WORK INSTRUCTIONS:
Your task is to print, exactly and only, the lines from the start of the entries below through the line with "color: var(--text);". Include both ends, but skip the pictures.

[[ RECORDS SHOWN open ]]

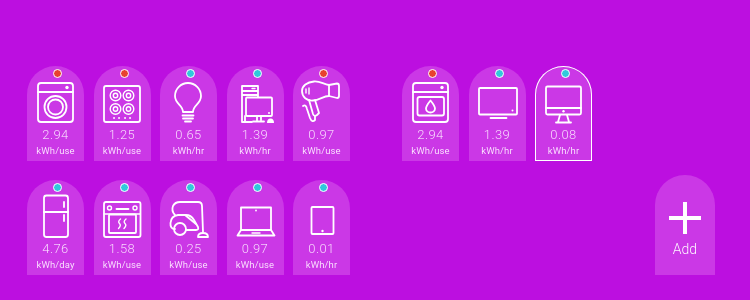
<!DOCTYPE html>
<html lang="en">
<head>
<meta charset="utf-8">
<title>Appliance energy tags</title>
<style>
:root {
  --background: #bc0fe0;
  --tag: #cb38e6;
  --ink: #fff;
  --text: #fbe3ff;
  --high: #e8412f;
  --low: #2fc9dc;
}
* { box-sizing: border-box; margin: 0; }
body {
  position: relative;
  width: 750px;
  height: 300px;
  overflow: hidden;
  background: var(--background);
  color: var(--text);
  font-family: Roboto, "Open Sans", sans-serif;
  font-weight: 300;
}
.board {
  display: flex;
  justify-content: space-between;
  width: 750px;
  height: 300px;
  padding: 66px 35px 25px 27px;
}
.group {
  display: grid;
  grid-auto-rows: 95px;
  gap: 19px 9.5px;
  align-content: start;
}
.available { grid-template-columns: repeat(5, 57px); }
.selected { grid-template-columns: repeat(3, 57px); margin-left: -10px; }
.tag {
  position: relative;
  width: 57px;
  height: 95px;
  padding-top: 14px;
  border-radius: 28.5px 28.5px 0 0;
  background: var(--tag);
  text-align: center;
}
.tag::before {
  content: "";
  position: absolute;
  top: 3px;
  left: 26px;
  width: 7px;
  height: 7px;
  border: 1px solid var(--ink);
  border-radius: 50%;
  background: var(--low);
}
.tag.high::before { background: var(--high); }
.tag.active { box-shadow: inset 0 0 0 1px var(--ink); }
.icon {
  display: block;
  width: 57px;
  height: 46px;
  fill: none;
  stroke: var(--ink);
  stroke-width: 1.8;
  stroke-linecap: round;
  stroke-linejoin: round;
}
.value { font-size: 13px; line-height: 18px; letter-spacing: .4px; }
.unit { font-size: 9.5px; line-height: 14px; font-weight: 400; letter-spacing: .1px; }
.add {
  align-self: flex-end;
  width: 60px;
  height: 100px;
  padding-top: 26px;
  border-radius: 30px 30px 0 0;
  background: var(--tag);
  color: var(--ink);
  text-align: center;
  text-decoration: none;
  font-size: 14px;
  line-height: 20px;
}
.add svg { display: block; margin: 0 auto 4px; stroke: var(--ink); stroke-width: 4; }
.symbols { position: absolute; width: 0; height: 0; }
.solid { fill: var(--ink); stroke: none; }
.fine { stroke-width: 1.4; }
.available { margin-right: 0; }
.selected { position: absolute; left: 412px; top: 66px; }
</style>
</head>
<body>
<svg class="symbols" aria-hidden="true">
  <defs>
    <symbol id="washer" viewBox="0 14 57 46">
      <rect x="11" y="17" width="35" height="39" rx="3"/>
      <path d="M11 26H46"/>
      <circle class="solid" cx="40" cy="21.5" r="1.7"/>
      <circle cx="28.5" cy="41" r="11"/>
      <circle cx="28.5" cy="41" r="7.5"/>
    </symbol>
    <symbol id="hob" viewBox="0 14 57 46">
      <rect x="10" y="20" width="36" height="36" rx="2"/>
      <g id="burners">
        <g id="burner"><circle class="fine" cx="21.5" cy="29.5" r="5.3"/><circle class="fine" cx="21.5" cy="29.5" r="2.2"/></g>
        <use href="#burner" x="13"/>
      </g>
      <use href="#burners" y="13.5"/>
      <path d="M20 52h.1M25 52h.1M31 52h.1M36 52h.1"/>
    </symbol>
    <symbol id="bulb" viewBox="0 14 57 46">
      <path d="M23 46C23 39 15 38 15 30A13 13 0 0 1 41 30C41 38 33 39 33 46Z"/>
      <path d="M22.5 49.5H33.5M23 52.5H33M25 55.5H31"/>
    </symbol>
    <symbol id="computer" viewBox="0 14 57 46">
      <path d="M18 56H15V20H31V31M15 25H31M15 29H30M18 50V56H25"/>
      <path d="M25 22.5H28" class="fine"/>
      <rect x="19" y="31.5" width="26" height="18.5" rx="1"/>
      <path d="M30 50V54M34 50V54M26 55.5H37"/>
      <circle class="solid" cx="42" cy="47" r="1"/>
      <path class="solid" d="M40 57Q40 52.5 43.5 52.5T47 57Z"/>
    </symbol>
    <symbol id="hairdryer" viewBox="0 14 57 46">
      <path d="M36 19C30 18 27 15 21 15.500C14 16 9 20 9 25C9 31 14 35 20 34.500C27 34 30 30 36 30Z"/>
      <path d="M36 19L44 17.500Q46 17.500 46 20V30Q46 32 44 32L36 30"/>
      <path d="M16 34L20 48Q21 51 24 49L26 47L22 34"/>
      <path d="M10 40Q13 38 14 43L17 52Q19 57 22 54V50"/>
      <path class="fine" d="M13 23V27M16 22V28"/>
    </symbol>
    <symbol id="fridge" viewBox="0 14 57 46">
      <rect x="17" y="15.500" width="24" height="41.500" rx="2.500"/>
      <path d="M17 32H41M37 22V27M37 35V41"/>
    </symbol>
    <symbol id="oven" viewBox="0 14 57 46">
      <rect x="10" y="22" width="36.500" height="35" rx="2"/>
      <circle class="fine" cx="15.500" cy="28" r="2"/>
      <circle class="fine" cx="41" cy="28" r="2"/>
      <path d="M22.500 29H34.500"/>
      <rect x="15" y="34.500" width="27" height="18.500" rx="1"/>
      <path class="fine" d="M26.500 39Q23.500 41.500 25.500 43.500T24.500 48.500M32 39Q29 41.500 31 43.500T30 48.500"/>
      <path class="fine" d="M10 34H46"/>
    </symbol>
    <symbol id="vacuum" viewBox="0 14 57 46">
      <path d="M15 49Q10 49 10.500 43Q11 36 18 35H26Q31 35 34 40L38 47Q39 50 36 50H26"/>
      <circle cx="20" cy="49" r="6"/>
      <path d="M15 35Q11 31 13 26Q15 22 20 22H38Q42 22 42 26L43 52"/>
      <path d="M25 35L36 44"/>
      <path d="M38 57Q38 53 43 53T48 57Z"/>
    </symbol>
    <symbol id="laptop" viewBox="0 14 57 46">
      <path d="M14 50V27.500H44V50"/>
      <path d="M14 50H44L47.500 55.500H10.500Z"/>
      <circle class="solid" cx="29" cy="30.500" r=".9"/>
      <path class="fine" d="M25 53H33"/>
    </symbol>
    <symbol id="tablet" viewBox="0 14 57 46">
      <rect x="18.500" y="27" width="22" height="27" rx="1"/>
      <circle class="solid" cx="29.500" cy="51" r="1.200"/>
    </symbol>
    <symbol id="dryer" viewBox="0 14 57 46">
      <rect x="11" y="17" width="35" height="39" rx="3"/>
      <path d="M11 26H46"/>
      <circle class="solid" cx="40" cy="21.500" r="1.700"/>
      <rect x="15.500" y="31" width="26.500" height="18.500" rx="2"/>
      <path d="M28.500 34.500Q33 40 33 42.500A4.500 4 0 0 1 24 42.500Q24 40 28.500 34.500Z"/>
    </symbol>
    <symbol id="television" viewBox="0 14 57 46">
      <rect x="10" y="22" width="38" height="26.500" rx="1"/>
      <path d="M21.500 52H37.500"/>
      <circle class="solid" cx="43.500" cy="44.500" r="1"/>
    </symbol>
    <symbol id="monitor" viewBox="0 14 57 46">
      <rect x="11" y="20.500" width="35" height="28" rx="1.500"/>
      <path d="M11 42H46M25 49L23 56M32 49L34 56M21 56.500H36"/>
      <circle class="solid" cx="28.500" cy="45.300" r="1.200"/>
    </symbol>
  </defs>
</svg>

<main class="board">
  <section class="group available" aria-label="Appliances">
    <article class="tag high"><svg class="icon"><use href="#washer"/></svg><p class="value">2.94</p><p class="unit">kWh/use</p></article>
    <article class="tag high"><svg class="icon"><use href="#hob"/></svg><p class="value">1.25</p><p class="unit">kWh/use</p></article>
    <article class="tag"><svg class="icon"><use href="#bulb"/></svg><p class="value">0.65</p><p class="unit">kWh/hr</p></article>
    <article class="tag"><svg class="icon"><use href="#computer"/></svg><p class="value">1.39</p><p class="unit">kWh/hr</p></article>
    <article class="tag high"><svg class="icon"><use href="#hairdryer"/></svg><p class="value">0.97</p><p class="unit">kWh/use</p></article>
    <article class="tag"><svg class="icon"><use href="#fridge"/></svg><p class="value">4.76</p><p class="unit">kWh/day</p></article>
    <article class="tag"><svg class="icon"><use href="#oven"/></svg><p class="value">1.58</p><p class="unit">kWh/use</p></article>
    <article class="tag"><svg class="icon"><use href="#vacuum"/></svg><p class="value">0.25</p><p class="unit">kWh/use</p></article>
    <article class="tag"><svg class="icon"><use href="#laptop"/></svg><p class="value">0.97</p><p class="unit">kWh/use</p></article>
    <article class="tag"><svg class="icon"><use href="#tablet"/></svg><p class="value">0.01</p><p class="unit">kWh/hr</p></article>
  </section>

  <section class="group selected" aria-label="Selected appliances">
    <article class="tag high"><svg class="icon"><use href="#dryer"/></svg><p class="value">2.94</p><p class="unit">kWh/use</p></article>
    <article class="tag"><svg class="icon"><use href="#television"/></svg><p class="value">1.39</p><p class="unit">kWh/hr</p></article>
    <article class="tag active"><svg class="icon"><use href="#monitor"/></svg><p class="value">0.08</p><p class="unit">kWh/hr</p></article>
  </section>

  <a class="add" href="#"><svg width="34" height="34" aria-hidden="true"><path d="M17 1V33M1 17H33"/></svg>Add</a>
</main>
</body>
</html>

[[ RECORDS SHOWN closed ]]

RESPONSE BELOW:
<!DOCTYPE html>
<html lang="en">
<head>
<meta charset="utf-8">
<title>Appliance energy tags</title>
<style>
:root {
  --background: #bc0fe0;
  --tag: #cb38e6;
  --ink: #fff;
  --text: #fbe3ff;
  --high: #e8412f;
  --low: #2fc9dc;
}
* { box-sizing: border-box; margin: 0; }
body {
  position: relative;
  width: 750px;
  height: 300px;
  overflow: hidden;
  background: var(--background);
  color: var(--text);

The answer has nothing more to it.